“How much flexibility was procured?” Why a simple question has a not so simple answer
In the UK, DSO flexibility markets have been up and running for several years and all DNOs have committed to procuring flexibility as an alternative to grid reinforcement.

In the UK, DSO flexibility markets have been up and running for several years and all DNOs have committed to procuring flexibility as an alternative to grid reinforcement.

“So, how much flexibility was procured?” is a question we are often asked after a DNO has concluded their most recent flexibility procurement round - and quite rightly! How can we know the development of these markets without proper tracking and measurement? But confusingly there are different ways to calculate this figure.

In this blog, we explain two different methods of calculating how much flexibility has been procured. The aim is not to say which is right or wrong, but to ensure the industry knows the difference and to start a discussion about whether we should agree on how to consistently measure flexibility procurement

Back to basics - MW vs MWh

When discussing energy flexibility we need to distinguish between a system’s capacity for flexibility and its actual usage of that flexibility.

  • Power Capacity (MW): capacity reflects the instantaneous ability to provide energy required to do work (such as a generator’s capability to provide electricity).
  • Energy/Usage (MWh): “usage reflects demand or utilised capacity multiplied by the amount of time that demand or capacity is in use.”

(Check out this helpful blog from Enerdynamics for more information “MW vs. MWh: Do You Know Your Electric Units?”)

In DSO flexibility markets, MWh figures are not typically used as a measure of flexibility procurement. This is because contracts are often for weeks, months and years in the future making it difficult to forecast the MWh of utilised services before the event has taken place.

If a DNO were to use MWh, they would need to estimate the number of hours of flexibility services that assets are expected to provide to the local network, multiplied by the capacity of the assets contracted to provide the service. Estimating hours of utilisation is complex and difficult with forecasts depending on factors such as the speed at which EVs, renewables, heat pumps are deployed and connected to the grid. What’s more, a DNO can pay for assets to be available to provide flexibility, even if they do not end up utilising the service.
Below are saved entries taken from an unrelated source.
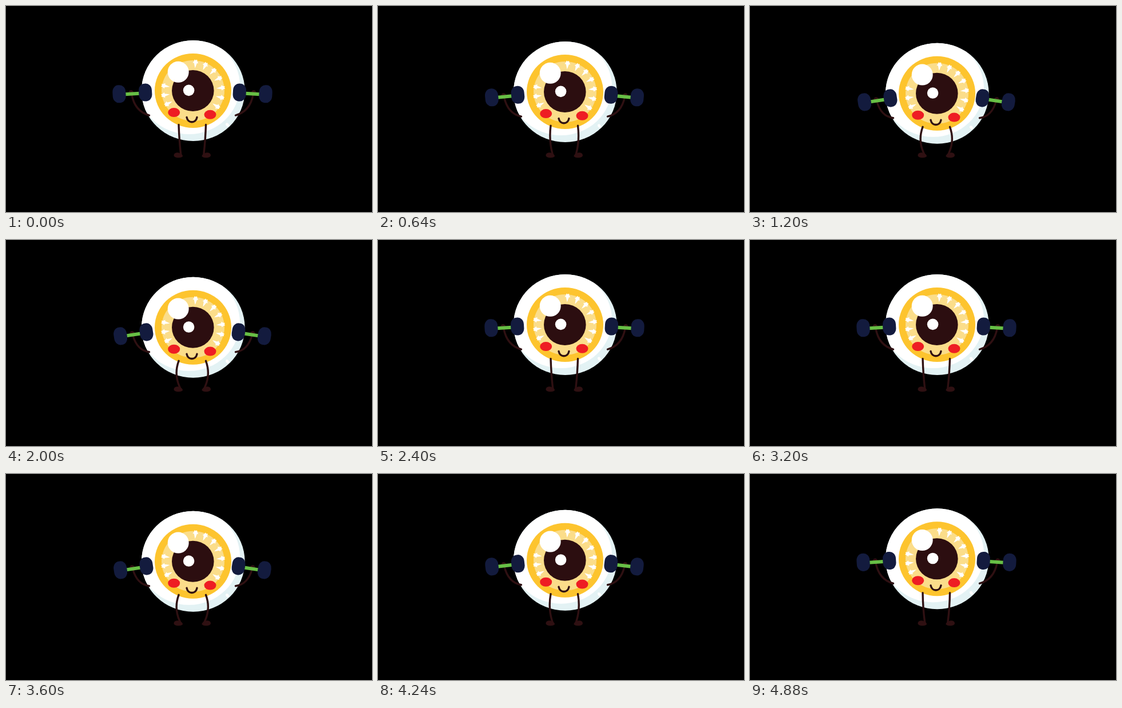
An HTML page for the animation above (4960 ms loop, 640x360 px).

```html
<!DOCTYPE html>
<html lang="en">
<head>
<meta charset="utf-8">
<style>
  html, body { margin: 0; width: 100%; height: 100%; overflow: hidden; background: #000; }
  svg { display: block; width: 100vw; height: 100vh; }
  .line { fill: none; stroke: #2f1012; stroke-width: 3.4; stroke-linecap: round; }
</style>
</head>
<body>
<svg viewBox="0 0 640 360">
  <defs>
    <clipPath id="ball"><ellipse cx="327.3" cy="148" rx="90.3" ry="88"/></clipPath>
  </defs>

  <g id="body">
    <g clip-path="url(#ball)">
      <rect x="230" y="55" width="195" height="190" fill="#e3f2f4"/>
      <ellipse cx="320" cy="139" rx="89" ry="85" fill="#fff"/>
    </g>
    <ellipse cx="387" cy="207.5" rx="2.5" ry="3.5" fill="#fff" transform="rotate(-35 387 207.5)"/>
    <ellipse cx="327" cy="148" rx="67" ry="65" fill="#fdc42e"/>
    <ellipse cx="327" cy="148" rx="55" ry="53" fill="#fbdd8a"/>
    <g id="rays" fill="#fff"></g>
    <ellipse cx="326.8" cy="148" rx="36.8" ry="36" fill="#2c0e10"/>
    <circle cx="319.6" cy="147.3" r="9.8" fill="#fff"/>
    <circle cx="301.2" cy="115.3" r="18.5" fill="#fff"/>
    <g fill="#ee1d23">
      <ellipse cx="293.7" cy="186" rx="10.5" ry="8"/>
      <ellipse cx="357" cy="189.8" rx="10.5" ry="8"/>
    </g>
    <path class="line" stroke-width="4" d="M316 194.5C318 205.5 332 205.5 334 194.5"/>
  </g>

  <g id="leg">
    <path id="shin" class="line"/>
    <path d="M293.5 261C293.5 257 298 255.5 302 256.5C306 257.5 309 260 309 262.5C308 266 293.5 266.5 293.5 261Z" fill="#2f1012"/>
  </g>
  <use href="#leg" transform="translate(651.5) scale(-1 1)"/>

  <g id="arm">
    <path id="sleeve" class="line"/>
    <g id="dumbbell">
      <ellipse cx="-2" cy="-1" rx="4.5" ry="4.5" fill="#2f1012"/>
      <rect x="-13" y="-2" width="26" height="6" fill="#67bf45"/>
      <g fill="#131b3e">
        <rect x="-34.4" y="-15.5" width="23" height="31" rx="10.5" ry="12"/>
        <rect x="11.4" y="-15.5" width="23" height="31" rx="10.5" ry="12"/>
      </g>
    </g>
  </g>
  <use href="#arm" transform="translate(652) scale(-1 1)"/>
</svg>
<script>
  const LOOP = 4960, STEP = 80, SQUAT = 800, LAG = 22;
  const $ = id => document.getElementById(id);
  const mix = (a, b, k) => a + (b - a) * k;

  const angles = [-85, -65, -45, -26, -6, 14, 34, 152, 171, 190];
  $('rays').innerHTML = angles.map(a =>
    `<path transform="translate(327 148) scale(1 .97) rotate(${a})"
      d="M41 0L50 -2.6L50 -5L53 -3L56.5 -2L55 0L56.5 2L53 3L50 5L50 2.6Z"/>`).join('');

  function draw(time) {
    const t = Math.floor(time % LOOP / STEP) * STEP;
    const k = (1 - Math.cos(2 * Math.PI * (t - LAG) / SQUAT)) / 2;
    const drop = 4.8 * k;
    const handX = mix(220.8, 222.8, k), handY = mix(152.3, 164.5, k);

    $('body').setAttribute('transform', `translate(0 ${drop})`);
    $('shin').setAttribute('d', `M302 ${207.5 + drop * .8}Q${mix(303, 292.5, k)} 237 306 261.5`);
    $('sleeve').setAttribute('d',
      `M250.5 ${191 + drop}Q${mix(225, 229, k)} ${mix(184, 193, k)} ${handX - 1} ${handY + 2}`);
    $('dumbbell').setAttribute('transform',
      `translate(${handX} ${handY}) rotate(${mix(-3.3, -8.8, k)})`);
  }

  const start = performance.now();
  function tick() {
    draw(performance.now() - start);
    requestAnimationFrame(tick);
  }
  tick();
</script>
</body>
</html>
```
As a result, when talking about how much flexibility has been procured DNOs typically use capacity (MW). Below explains two different methods DNOs use to calculate how much flexible capacity has been procured.

Cumulative capacity

The first way to measure flexibility procurement is to add up the total amount of capacity secured across all the signed contracts for all types of flexibility services.

When a Flex Provider bids to provide a DNO with flexibility services, they check whether their assets are in the right area and whether they can provide the service at the date and time the DNO has advertised (called the service window). If flexibility is needed in an area multiple times, an asset can bid into each Service Window and win contracts for multiple years.

For example, the imaginary DNO Electricity Power UK (EPUK) has contracted with the following assets to provide flexibility services:

Provision of flexibility services.

By simply adding up the total capacity across all of the awarded contracts, EPUK has procured 85MW of flexible capacity. Flex Provider A has won four contracts from 2 assets totalling 55MW across 2021-2023 and Flex Provider B has won one contract from a single 30MW asset in 2022.

Standalone capacity

The second method is to calculate the standalone capacity of the assets that have been contracted to provide flexibility services. This method differs from the cumulative capacity method as it does not count assets providing flexibility services across several service windows more than once.

Whilst this results in a lower figure, it represents the maximum capacity of the assets a DNO has procured to provide flexibility services. In EPUK’s case above, this would equate to 55MW of flexible standalone capacity. Asset A1 with a 15MW capacity is providing services in 2021, 2022 and 2023. As it is the same asset providing the service in each window, the standalone capacity procured by EPUK is still 15MW.

To put it another way, if I hire a bouncy castle for the next four years for my daughter’s birthday, I can either say I have contracted 4 bouncy castle birthdays, or I can say I have the capacity of one bouncy castle for the next 4 years.

The two methodologies also apply when DNOs advertise the amount of flexibility services they are tendering for. DNOs can use the cumulative figure including all service windows or DNOs can take only the standalone MW needed in a particular location.

Differentiating between cumulative capacity and standalone capacity is important for consistency in flexibility market statistics and for understanding progress and development. Whilst neither has to be the “right” way, one method lends itself to looking at progress in total contracted services and may therefore be more indicative of eventual utilisation figures, and the other steers towards having a better understanding of flexible asset capacity in the market.

What do you think?